Finally, internal plastering and joinery could be completed. Leaving the chapel ready for immediate decoration and re-use. We were commended by the Minsiter, The Architect and the adjacent Headmistress, for the way we designed, applied and administered the work.
This case study is included to illustrate how traditional and modern repair methods can be successful on traditional buildings. There are those who tend to decry the use of any modern material on old buildings. This may be a justifiable stance. For grade 1 listed buildings and structures of historic interest we’d tend to agree (most of the time). However, is this always practical where homeowners and building users need fast and effective results? It does sometimes pay to consider all options. Modern materials are not in themselves evil. Lime pointing is great – cement pointing can be fine -but never on old or ‘soft’ materials. Cement can also cause permanent damage and our MD has written on why lime based pointing is best for old buildings.
Moisture evaporates from any material above freezing point. Walls will dry out and most of that drying occurs at the external surface. In comparison, very little evaporates internally. This is especially true in old buildings, which have been ‘modernised’. By this we mean occupied by ‘modern families’. Families with showers, toasters, washing machines and, no open fires. These houses have a high level of humidity, which reduced evaporation internally. Thus the effects of applying a damp proof membrane internally, are insignificant when it comes to walls drying out. They will dry out to the external face. This is true of the case study above, where the pointing has been restored to it’s soft and permeable former glory.
Want to know how to care best for historic and traditional buildings?
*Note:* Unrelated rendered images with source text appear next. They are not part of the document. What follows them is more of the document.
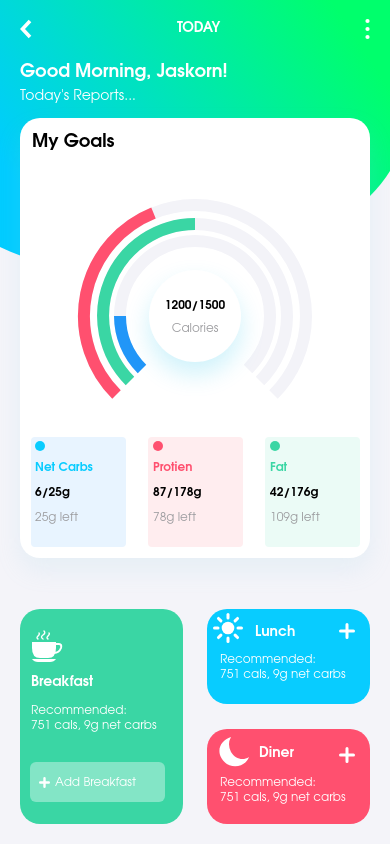
<!DOCTYPE html>
<html lang="en">
<head>
<meta charset="utf-8">
<title>Today</title>
<style>
:root {
  --page: #f4f4f9;
  --cyan: #08ccff;
  --green: #3ad6a4;
  --red: #ff506f;
  --blue: #2196f8;
  --track: #f3f3f8;
  --muted: #9c9c9f;
  --white: #fff;
}
* { box-sizing: border-box; margin: 0; padding: 0; }
html, body { width: 390px; height: 844px; overflow: hidden; }
body { background: var(--page); font-family: "TeX Gyre Adventor", "Open Sans", sans-serif; font-size: 12px; color: #000; }
a { color: inherit; text-decoration: none; }
svg { display: block; }
h1, h2, h3, p, a, dt, dd { white-space: nowrap; }
.screen { position: relative; width: 390px; height: 844px; padding: 0 20px; overflow: hidden; display: flex; flex-direction: column; }
.backdrop { position: absolute; left: 0; top: 0; }
.topbar { position: relative; height: 58px; display: flex; justify-content: space-between; align-items: center; color: var(--white); flex: none; }
.topbar h1 { font-size: 14px; letter-spacing: -.3px; line-height: 20px; }
.greeting { position: relative; height: 60px; color: var(--white); flex: none; }
.greeting h2 { font-size: 18px; line-height: 28px; }
.greeting p { font-size: 14px; line-height: 22px; }
.goals { position: relative; height: 440px; flex: none; padding: 12px 10px 11px 11px; background: var(--white); border-radius: 20px; box-shadow: 0 12px 24px rgba(150, 205, 225, .15); display: flex; flex-direction: column; justify-content: space-between; }
.goals h2 { font-size: 18px; line-height: 24px; padding-left: 1px; }
.gauge { position: absolute; left: 48px; top: 71px; }
.calories { position: absolute; left: 129px; top: 152px; width: 92px; height: 92px; border-radius: 50%; background: var(--white); box-shadow: 0 12px 24px rgba(8, 190, 235, .2); text-align: center; padding-top: 24px; line-height: 23px; }
.calories p { color: var(--muted); }
.calories strong { display: block; }
.nutrients { display: flex; justify-content: space-between; }
.nutrient { width: 95px; height: 110px; padding: 4px 0 0 4px; border-radius: 4px; line-height: 25px; }
.nutrient + .nutrient { padding-left: 5px; }
.nutrient::before { content: ""; display: block; width: 10px; height: 10px; margin-bottom: 4px; border-radius: 50%; background: var(--tone); }
.nutrient dt { color: var(--tone); font-weight: bold; }
.nutrient .amount { font-weight: bold; }
.nutrient .left { color: var(--muted); }
.carbs { --tone: var(--cyan); background: #e8f4ff; }
.protein { --tone: var(--red); background: #ffedef; }
.fat { --tone: var(--green); background: #ebfbf6; }
.meals { position: relative; margin-top: 51px; height: 215px; display: grid; grid-template-columns: 163px 163px; grid-template-rows: 95px 95px; gap: 25px 24px; color: var(--white); }
.meal { border-radius: 20px; }
.meal h3 { font-size: 14px; line-height: 20px; }
.meal p { line-height: 15px; }
.breakfast { grid-row: 1 / 3; background: var(--green); padding: 21px 10px 0; }
.breakfast h3 { margin: 11px 0 10px 1px; }
.breakfast p { padding-left: 1px; }
.add { width: 135px; height: 40px; margin-top: 29px; padding-left: 9px; border-radius: 6px; background: rgba(255, 255, 255, .37); display: flex; align-items: center; gap: 5px; }
.lunch { background: var(--cyan); }
.diner { background: var(--red); }
.lunch, .diner { padding: 0 15px 0 5px; }
.meal header { height: 43px; display: flex; align-items: center; }
.meal header h3 { flex: 1; padding-top: 4px; }
.lunch h3 { margin-left: 11px; }
.diner h3 { margin-left: 9px; padding-top: 10px; }
.lunch p, .diner p { padding-left: 8px; }
.diner header { height: 46px; padding-left: 6px; }
.diner header .plus { margin-top: 5px; }
.plus { fill: none; stroke: var(--white); stroke-width: 3; stroke-linecap: round; }
</style>
</head>
<body>
<main class="screen">
  <svg class="backdrop" width="390" height="270" aria-hidden="true">
    <defs>
      <linearGradient id="header-tone" gradientUnits="userSpaceOnUse" x1="30" y1="205" x2="335" y2="5">
        <stop offset="0" stop-color="#00ccff"/>
        <stop offset="1" stop-color="#00ff6c"/>
      </linearGradient>
    </defs>
    <path d="M0 0H390V171Q382 184 370 196C290 270 110 300 0 247Z" fill="url(#header-tone)"/>
  </svg>

  <nav class="topbar">
    <a href="#" aria-label="Back"><svg width="12" height="20" fill="none" stroke="#fff" stroke-width="3.6"><path d="M10 2L2.5 10L10 18"/></svg></a>
    <h1>TODAY</h1>
    <a href="#" aria-label="More"><svg width="5" height="22" fill="#fff"><circle cx="2.5" cy="3" r="2.1"/><circle cx="2.5" cy="11" r="2.1"/><circle cx="2.5" cy="19" r="2.1"/></svg></a>
  </nav>

  <section class="greeting">
    <h2>Good Morning, Jaskorn!</h2>
    <p>Today's Reports...</p>
  </section>

  <section class="goals">
    <h2>My Goals</h2>
    <svg class="gauge" width="254" height="254" viewBox="68 189 254 254" fill="none" stroke-width="12" role="img" aria-label="Progress for protein, fat and net carbs">
      <g stroke="#f3f3f8">
        <path d="M116.5 394.5A111 111 0 1 1 273.5 394.5"/>
        <path d="M130 381A92 92 0 1 1 260 381"/>
        <path d="M142 369A75 75 0 1 1 248 369"/>
      </g>
      <path stroke="#ff506f" d="M116.5 394.5A111 111 0 0 1 153.5 213"/>
      <path stroke="#3ad6a4" d="M130 381A92 92 0 0 1 195 224"/>
      <path stroke="#2196f8" d="M142 369A75 75 0 0 1 120 316"/>
    </svg>
    <div class="calories">
      <strong>1200/1500</strong>
      <p>Calories</p>
    </div>
    <div class="nutrients">
      <dl class="nutrient carbs"><dt>Net Carbs</dt><dd class="amount">6/25g</dd><dd class="left">25g left</dd></dl>
      <dl class="nutrient protein"><dt>Protien</dt><dd class="amount">87/178g</dd><dd class="left">78g left</dd></dl>
      <dl class="nutrient fat"><dt>Fat</dt><dd class="amount">42/176g</dd><dd class="left">109g left</dd></dl>
    </div>
  </section>

  <section class="meals">
    <article class="meal breakfast">
      <svg width="34" height="32" fill="#fff" aria-hidden="true">
        <path d="M2 12H26V18Q26 28 18 28H10Q2 28 2 18Z"/>
        <path d="M25 14H29Q32 14 31 18Q29 23 24 23" fill="none" stroke="#fff" stroke-width="2"/>
        <path d="M2 29H26Q24 32 20 32H8Q4 32 2 29Z"/>
        <path d="M8 9Q6 8 8 6T9 3M13 9Q10 7 13 5T14 1M18 9Q16 8 18 6T19 3" fill="none" stroke="#fff" stroke-width="1.4" stroke-linecap="round"/>
      </svg>
      <h3>Breakfast</h3>
      <p>Recommended:<br>751 cals, 9g net carbs</p>
      <a class="add" href="#"><svg class="plus" width="11" height="11" style="stroke-width:2.4"><path d="M5.5 1.2V9.8M1.2 5.5H9.8"/></svg>Add Breakfast</a>
    </article>

    <article class="meal lunch">
      <header>
        <svg width="32" height="32" viewBox="-16 -16 32 32" fill="#fff" aria-hidden="true" style="margin-top:-6px">
          <defs><path id="ray" d="M0 -13.5V-10" stroke="#fff" stroke-width="3" stroke-linecap="round"/></defs>
          <circle r="6.3"/>
          <use href="#ray"/><use href="#ray" transform="rotate(45)"/><use href="#ray" transform="rotate(90)"/><use href="#ray" transform="rotate(135)"/><use href="#ray" transform="rotate(180)"/><use href="#ray" transform="rotate(225)"/><use href="#ray" transform="rotate(270)"/><use href="#ray" transform="rotate(315)"/>
        </svg>
        <h3>Lunch</h3>
        <a href="#" aria-label="Add lunch"><svg class="plus" width="16" height="16"><path d="M8 1.5V14.5M1.5 8H14.5"/></svg></a>
      </header>
      <p>Recommended:<br>751 cals, 9g net carbs</p>
    </article>

    <article class="meal diner">
      <header>
        <svg width="32" height="32" fill="#fff" aria-hidden="true"><path d="M13 1C3 4 -2 14 4 23C11 34 27 32 31 21C25 25 17 23 13 16Q9 8 13 1Z"/></svg>
        <h3>Diner</h3>
        <a href="#" aria-label="Add diner"><svg class="plus" width="16" height="16"><path d="M8 1.5V14.5M1.5 8H14.5"/></svg></a>
      </header>
      <p>Recommended:<br>751 cals, 9g net carbs</p>
    </article>
  </section>
</main>
</body>
</html>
Our MD Bryan Hindle loves the SPAB web site and if you love old buildings you will too – SPAB